Annika (rhymes with Monica) Rose is an English major at the University of Illinois. Anxious in social situations where she finds most people’s behavior confusing, she’d rather be surrounded by the order and discipline of books or the quiet solitude of playing chess.

Jonathan Hoffman joined the chess club and lost his first game—and his heart—to the shy and awkward, yet brilliant and beautiful Annika. He admires her ability to be true to herself, quirks and all, and accepts the challenges involved in pursuing a relationship with her. Jonathan and Annika bring out the best in each other, finding the confidence and courage within themselves to plan a future together. What follows is a tumultuous yet tender love affair that withstands everything except the unforeseen tragedy that forces them apart, shattering their connection and leaving them to navigate their lives alone.

Now, a decade later, fate reunites Annika and Jonathan in Chicago. She’s living the life she wanted as a librarian. He’s a Wall Street whiz, recovering from a divorce and seeking a fresh start. The attraction and strong feelings they once shared are instantly rekindled, but until they confront the fears and anxieties that drove them apart, their second chance will end before it truly begins.

My Thoughts: The Girl He Used to Know takes the reader back and forth in time, between 2001, when Annika and Jonathan serendipitously reconnected, to 1991 when they were in college.

Annika’s social anxiety and other issues seemed to trigger the protective, nurturing aspects in Jonathan. But were they destined to fail back then? Can they sort through the issues and do better this time?

As Annika and Jonathan alternately tell their story, we learn more about them and the events that separated them in the past. Moving forward, with the help of a therapist for Annika, we come to understand her struggles and how she has worked to overcome them, and how the two of them have grown and changed.

August 2001 was a significant time period for them to reconnect, as something traumatic loomed on the horizon for them that would require all of their strength to overcome. An emotional ending kept me turning pages as I could not help but root for the two of them. 4.5 stars.







Twenty-one years after they were driven apart by circumstances beyond their control, two former lovers have a chance encounter on a Manhattan street. What follows is a tense, suspenseful exploration of the many facets of enduring love. Told from altering points of view through time, If I Forget You tells the story of Henry Gold, a poet whose rise from poverty embodies the American dream, and Margot Fuller, the daughter of a prominent, wealthy family, and their unlikely, star-crossed love affair, complete with the secrets they carry when they find each other for the second time.

My Thoughts: The alternating stories of Henry and Margot flipped between the present, with their chance encounter in 2012, to 1991, when the two of them fell in love.

They came from different worlds, and I love this kind of story. So much divided them that the chance of them meeting and connecting at all seems unlikely.

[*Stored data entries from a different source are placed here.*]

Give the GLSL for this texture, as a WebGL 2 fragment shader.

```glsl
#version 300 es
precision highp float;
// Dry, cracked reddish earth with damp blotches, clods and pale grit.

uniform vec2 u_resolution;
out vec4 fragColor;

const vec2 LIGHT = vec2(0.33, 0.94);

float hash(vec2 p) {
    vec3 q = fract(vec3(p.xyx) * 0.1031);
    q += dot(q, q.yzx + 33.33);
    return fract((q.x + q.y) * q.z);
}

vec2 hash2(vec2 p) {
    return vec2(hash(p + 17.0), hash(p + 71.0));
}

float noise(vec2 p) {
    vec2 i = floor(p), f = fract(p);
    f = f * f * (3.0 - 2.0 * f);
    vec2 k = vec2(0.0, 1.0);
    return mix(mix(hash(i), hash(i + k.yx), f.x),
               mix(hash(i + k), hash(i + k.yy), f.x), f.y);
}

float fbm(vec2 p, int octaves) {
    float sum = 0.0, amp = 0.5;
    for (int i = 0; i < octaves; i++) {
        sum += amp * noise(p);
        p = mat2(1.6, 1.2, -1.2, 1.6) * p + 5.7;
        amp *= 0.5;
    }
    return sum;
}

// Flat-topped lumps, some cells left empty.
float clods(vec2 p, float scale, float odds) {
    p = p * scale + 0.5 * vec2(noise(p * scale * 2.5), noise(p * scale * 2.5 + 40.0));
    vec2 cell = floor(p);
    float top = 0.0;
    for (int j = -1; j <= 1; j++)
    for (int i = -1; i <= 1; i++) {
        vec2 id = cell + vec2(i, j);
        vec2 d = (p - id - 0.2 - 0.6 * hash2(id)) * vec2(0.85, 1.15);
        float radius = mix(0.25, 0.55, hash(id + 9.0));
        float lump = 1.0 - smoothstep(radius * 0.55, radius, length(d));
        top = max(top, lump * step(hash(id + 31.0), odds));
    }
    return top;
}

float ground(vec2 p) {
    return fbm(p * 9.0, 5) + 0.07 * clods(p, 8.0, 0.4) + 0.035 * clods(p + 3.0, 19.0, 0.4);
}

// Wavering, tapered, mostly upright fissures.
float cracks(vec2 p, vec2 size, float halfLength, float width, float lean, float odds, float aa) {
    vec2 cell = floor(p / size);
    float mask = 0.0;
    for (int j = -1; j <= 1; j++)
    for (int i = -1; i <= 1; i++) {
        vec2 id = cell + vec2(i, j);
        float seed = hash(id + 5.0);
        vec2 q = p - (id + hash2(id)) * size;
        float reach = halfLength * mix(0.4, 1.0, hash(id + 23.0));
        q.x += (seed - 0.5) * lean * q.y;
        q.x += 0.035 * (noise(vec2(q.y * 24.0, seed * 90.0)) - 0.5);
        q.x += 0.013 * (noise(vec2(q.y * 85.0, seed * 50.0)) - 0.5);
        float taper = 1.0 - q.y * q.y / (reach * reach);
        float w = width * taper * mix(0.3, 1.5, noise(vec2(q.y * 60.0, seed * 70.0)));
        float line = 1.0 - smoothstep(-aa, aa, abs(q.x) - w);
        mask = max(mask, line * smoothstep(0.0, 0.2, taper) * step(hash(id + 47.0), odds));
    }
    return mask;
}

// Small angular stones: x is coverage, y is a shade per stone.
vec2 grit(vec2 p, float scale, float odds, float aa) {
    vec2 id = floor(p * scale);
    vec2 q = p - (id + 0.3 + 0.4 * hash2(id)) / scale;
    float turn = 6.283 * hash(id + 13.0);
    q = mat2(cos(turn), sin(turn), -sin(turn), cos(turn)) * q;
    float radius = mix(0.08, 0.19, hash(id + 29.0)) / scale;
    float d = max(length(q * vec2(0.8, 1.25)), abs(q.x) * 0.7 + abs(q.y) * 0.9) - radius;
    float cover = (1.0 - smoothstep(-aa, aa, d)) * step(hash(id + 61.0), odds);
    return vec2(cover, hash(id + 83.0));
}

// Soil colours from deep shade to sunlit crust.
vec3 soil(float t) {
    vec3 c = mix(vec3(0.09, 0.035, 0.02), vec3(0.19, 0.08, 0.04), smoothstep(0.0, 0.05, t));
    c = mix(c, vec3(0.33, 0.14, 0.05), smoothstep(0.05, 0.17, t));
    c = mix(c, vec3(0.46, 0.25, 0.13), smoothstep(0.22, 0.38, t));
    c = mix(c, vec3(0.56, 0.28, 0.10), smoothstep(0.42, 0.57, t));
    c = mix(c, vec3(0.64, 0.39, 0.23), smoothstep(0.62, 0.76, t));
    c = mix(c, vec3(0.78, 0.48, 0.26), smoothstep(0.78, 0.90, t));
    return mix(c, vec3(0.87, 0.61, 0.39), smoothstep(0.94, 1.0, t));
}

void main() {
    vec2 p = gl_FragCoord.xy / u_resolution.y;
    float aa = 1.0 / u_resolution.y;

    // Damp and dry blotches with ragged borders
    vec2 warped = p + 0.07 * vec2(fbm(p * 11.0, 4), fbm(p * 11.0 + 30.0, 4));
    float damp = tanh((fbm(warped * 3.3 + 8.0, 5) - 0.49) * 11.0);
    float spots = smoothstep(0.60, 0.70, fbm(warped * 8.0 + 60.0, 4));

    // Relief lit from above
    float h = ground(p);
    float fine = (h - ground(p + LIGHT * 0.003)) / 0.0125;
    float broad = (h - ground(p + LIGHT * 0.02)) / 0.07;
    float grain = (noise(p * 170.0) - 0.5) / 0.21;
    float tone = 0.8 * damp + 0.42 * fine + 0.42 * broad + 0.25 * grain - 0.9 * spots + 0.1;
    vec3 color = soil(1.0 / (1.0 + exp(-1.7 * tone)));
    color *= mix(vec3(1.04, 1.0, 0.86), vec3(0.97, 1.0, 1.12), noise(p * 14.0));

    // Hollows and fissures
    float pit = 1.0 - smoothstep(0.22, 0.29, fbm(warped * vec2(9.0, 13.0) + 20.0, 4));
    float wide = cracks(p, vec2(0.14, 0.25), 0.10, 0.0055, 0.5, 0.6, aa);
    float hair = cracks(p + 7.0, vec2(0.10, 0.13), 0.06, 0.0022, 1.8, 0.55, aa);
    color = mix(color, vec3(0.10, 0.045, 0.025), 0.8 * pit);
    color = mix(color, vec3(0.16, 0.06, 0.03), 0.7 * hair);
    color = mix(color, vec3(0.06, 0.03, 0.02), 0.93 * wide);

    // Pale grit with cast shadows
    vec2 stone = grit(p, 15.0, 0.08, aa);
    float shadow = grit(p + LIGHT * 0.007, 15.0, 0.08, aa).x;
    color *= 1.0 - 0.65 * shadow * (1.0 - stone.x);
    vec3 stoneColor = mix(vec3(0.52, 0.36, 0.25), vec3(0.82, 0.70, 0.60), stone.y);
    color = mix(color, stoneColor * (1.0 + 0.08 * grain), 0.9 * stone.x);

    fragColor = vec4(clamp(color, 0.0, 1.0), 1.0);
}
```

And then the serendipitous meeting on the street is another moment in time that could have been fate.

How they were shockingly separated one summer night left indelible marks upon them. One might have expected that one of them would search for the other, their lost love. But each had their own reasons why they couldn’t do that.

Until that day in 2012 when they met on the street. And the pull of their intense connection stirred up feelings that had never left them.

They each have secrets to share, secrets that could bring another rift into their relationship. How will they move beyond the divide? What will ultimately bring them together again?

An engaging story that I could not put down. 5 stars.

cropped again 5***



Mothers, daughters, and friends are the themes in The Wednesday Daughters: A Novel, the sequel to The Wednesday Sisters: A Novel.

Three of the daughters—Hope, Julie, and Anna Page—are on a journey to learn more about Hope’s deceased mother, Allison Tantry, by visiting the writing cottage where she worked on her unpublished biography of Beatrix Potter.

Set in England’s Lake District, the reader is offered a view of what that place looked like, from the cottages and the surrounding waters to the various pubs and restaurants.

What the women discover first are some journals, some of which are written in code. And while they try to decipher these, we are also shown some backstory: for the mothers and the daughters since we saw them last as little girls and young women in the first book. The daughters, like sisters, have their rivalries. And, like siblings, some of those old issues remain.

Unlike the friendships of their mothers in the first book, the daughters were thrown together by their mother’s choices. They all varied in ages, much more like siblings than chosen friends. And while they maintained lifelong relationships with one another, I didn’t sense the same kind of bond between them that I saw with their mothers.

Can they put the old animosities behind them? Will they finally make peace with their own mothers’ choices? What will they take away with them after the journey? Their mothers’ expectations were a guiding theme as the women reconnected with one another.

The alternating chapters with Allison Tantry’s journals were like a conversation between Allison and Beatrix Potter, almost as if she were channeling her. The daughters decided that she was trying to inhabit Bea in order to accurately write about her.

An engaging story that earned 4.5 stars. Recommended for those who enjoy stories of family bonds and friendships.